APA gratified that Florida Dept. of Education will allow teaching of full AP Psychology course
Decision puts students ahead of politics
WASHINGTON - August 5, 2023 - Following is a statement by Arthur C. Evans Jr., PhD, CEO of the American Psychological Association, in response to the decision by the Florida Department of Education allowing high school Advanced Placement Psychology to be taught "in its entirety."
"The Florida Department of Education has done the right thing by agreeing that Advanced Placement Psychology may be taught 'in its entirety,' without censoring information on sexual orientation and gender identity. This decision puts students and science ahead of politics. Florida students have been taught AP Psychology in an age and developmentally appropriate way for the last 25 years and we are pleased that will continue."

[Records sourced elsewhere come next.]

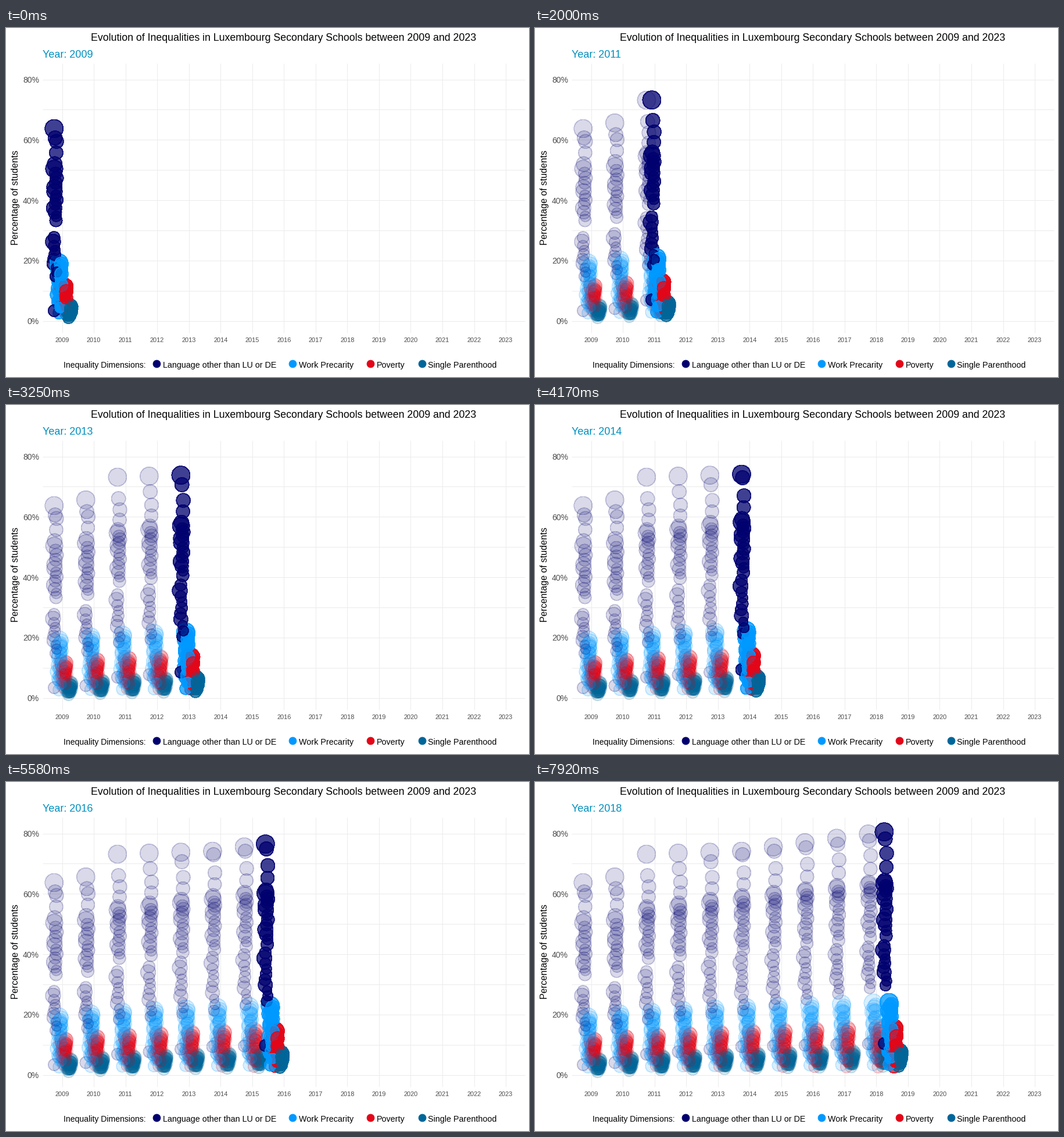
A matplotlib script that plays this animation: 900x600 px, repeating every 8 s.

```python
import numpy as np
import matplotlib.pyplot as plt
from matplotlib.animation import FuncAnimation

W, H, DPI = 900, 600, 100
PX = 72 / DPI  # points per pixel
FRAMES, INTERVAL = 160, 50
FIRST_X, YEAR_STEP = 96.5, 54.54
ZERO_Y, TEN_PERCENT = 503.5, 51.87
DIM_STEP = 8.3  # dodge between the four dimensions

NAVY, BLUE, RED, TEAL = "#00006f", "#0099ff", "#e30618", "#006699"
GREY = "#4d4d4d"

# The motion runs in 12 steps per second; each move leads one year further.
STEPS_PER_MS = 12 / 1000
STARTS = [3, 13, 23, 33, 43, 53, 63, 72, 82, 92]
ENDS = [9, 19, 29, 39, 50, 59, 69, 79, 88, 98]
knots = np.ravel(np.column_stack([STARTS, ENDS]))
knot_years = (np.arange(len(knots)) + 1) // 2

# Schools ranked by language share: dodge offset and radius swing with rank.
SCHOOLS = 29
rank = np.arange(SCHOOLS)
wave = np.cos(2 * np.pi * rank / 4.7)
dodge = -11.5 - 2.2 * wave - 2.5 * np.exp(-((rank - 20.5) / 3) ** 2)
radius = 12.9 - 0.13 * rank + 1.5 * wave + 1.2 * np.cos(2 * np.pi * rank / 2.4)

# Language heights in stage pixels at a few ranks, for four key years.
KEY_RANKS = [0, 1, 2, 4, 9, 17, 18, 27, 28]
KEY_HEIGHTS = {0: [173, 189, 195, 234, 274, 331, 360, 427, 486],
               2: [124, 161, 180, 215, 242, 303, 326, 408, 468],
               5: [119, 125, 156, 196, 223, 288, 301, 393, 455],
               10: [82, 95, 119, 167, 188, 262, 279, 345, 449]}
years = np.arange(11)


def language():
    by_key = np.array([np.interp(rank, KEY_RANKS, h)
                       for h in KEY_HEIGHTS.values()])
    pace = np.where(years == 1, 0.4, years)  # little changes in the first year
    return np.array([np.interp(pace, list(KEY_HEIGHTS), col)
                     for col in by_key.T])


def drift(first, last, jitter):
    """Spread ranks over a range that moves fast at first, then levels off."""
    u = rank[:, None] / (SCHOOLS - 1)
    start = first[0] + (first[1] - first[0]) * u
    end = last[0] + (last[1] - last[0]) * u
    wobble = jitter * np.sin(2.3 * rank[:, None])
    return start + (end - start) * (years / 9) ** 0.7 + wobble


tracks = np.stack([language(),
                   drift((404, 486), (380, 482), 4),
                   drift((445, 482), (424, 486), 4),
                   drift((480, 496), (465, 487), 2)], axis=1)

# Paint school by school from left to right, language on top.
order = np.argsort(dodge)
paint = [2, 3, 1, 0]
heights = tracks[order][:, paint].reshape(-1, len(years))
offsets = (dodge[order, None] + DIM_STEP * np.array(paint)).ravel()
radii = np.repeat(radius[order], len(paint))
colors = [(NAVY, BLUE, RED, TEAL)[d] for d in paint] * SCHOOLS


def points(pos):
    """Centres of all circles at a position in years after 2009."""
    year = min(int(pos), len(years) - 2)
    part = pos - year
    y = heights[:, year] * (1 - part) + heights[:, year + 1] * part
    return np.column_stack([FIRST_X + YEAR_STEP * pos + offsets, y])


fig = plt.figure(figsize=(W / DPI, H / DPI), dpi=DPI, facecolor="white")
ax = fig.add_axes([0, 0, 1, 1])
ax.set(xlim=(0, W), ylim=(H, 0))
ax.axis("off")


def text(x, y, s, px, color="black", **kw):
    return ax.text(x, y, s, fontsize=px * PX, color=color,
                   family="Liberation Sans", **kw)


def circles(alpha, zorder):
    return ax.scatter(np.zeros(len(radii)), np.zeros(len(radii)),
                      s=(2 * radii * PX) ** 2, c=colors, alpha=alpha,
                      linewidths=0.8 * PX, zorder=zorder, antialiased=False)


grid = dict(color="#ebebeb", lw=PX, zorder=0, solid_capstyle="butt")
for i in range(9):
    y = ZERO_Y - i * TEN_PERCENT
    ax.plot([63, 893], [y, y], **grid)
    if i % 2 == 0:
        text(57, y + 5.5, f"{i * 10}%", 14, GREY, ha="right")
for i in range(15):
    x = FIRST_X + i * YEAR_STEP
    ax.plot([x, x], [61, 524], **grid)
    text(x, 540, str(2009 + i), 11, GREY, ha="center")

text(477.5, 22, "Evolution of Inequalities in Luxembourg Secondary Schools "
     "between 2009 and 2023", 17.8, ha="center")
year_label = text(63, 51, "", 18, "#0090bf")
text(17, 291.5, "Percentage of students", 15.9, rotation=90,
     ha="center", va="center")

text(99, 584, "Inequality Dimensions:", 14)
for x, color, label in [(259, NAVY, "Language other than LU or DE"),
                        (493, BLUE, "Work Precarity"),
                        (627, RED, "Poverty"),
                        (716, TEAL, "Single Parenthood")]:
    ax.scatter([x], [577], s=(12.7 * PX) ** 2, c=color, linewidths=PX,
               antialiased=False)
    text(x + 10.5, 584, label, 14.2)

shadow = circles(0.15, 2)
current = circles(0.75, 3)


def update(frame):
    step = int((frame * INTERVAL + 40) * STEPS_PER_MS)
    pos = float(np.interp(step, knots, knot_years))
    past = int(np.ceil(pos - 1e-6))
    shadow.set_visible(past > 0)
    if past:
        shadow.set_offsets(np.vstack([points(k) for k in range(past)]))
    current.set_offsets(points(pos))
    year_label.set_text(f"Year: {2009 + int(np.ceil(pos - 0.5 - 1e-6))}")
    return shadow, current, year_label


anim = FuncAnimation(fig, update, frames=FRAMES, interval=INTERVAL,
                     repeat=True, repeat_delay=0)
plt.show()
```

APA joined forces with the College Board, developer of AP Psychology, when Florida informed district school superintendents that they could not teach the course if the curriculum included information on sexual orientation or gender identity. APA opposed such censorship on the grounds that its National Standards for High School Psychology Curricula - which Florida has followed -- have included the topics for some 25 years, based on a large body of science.
The American Psychological Association, in Washington, D.C., is the largest scientific and professional organization representing psychology in the United States. APA's membership includes over 146,000 researchers, educators, clinicians, consultants and students. Through its divisions in 54 subfields of psychology and affiliations with 60 state, territorial and Canadian provincial associations, APA works to advance the creation, communication and application of psychological knowledge to benefit society and improve people's lives.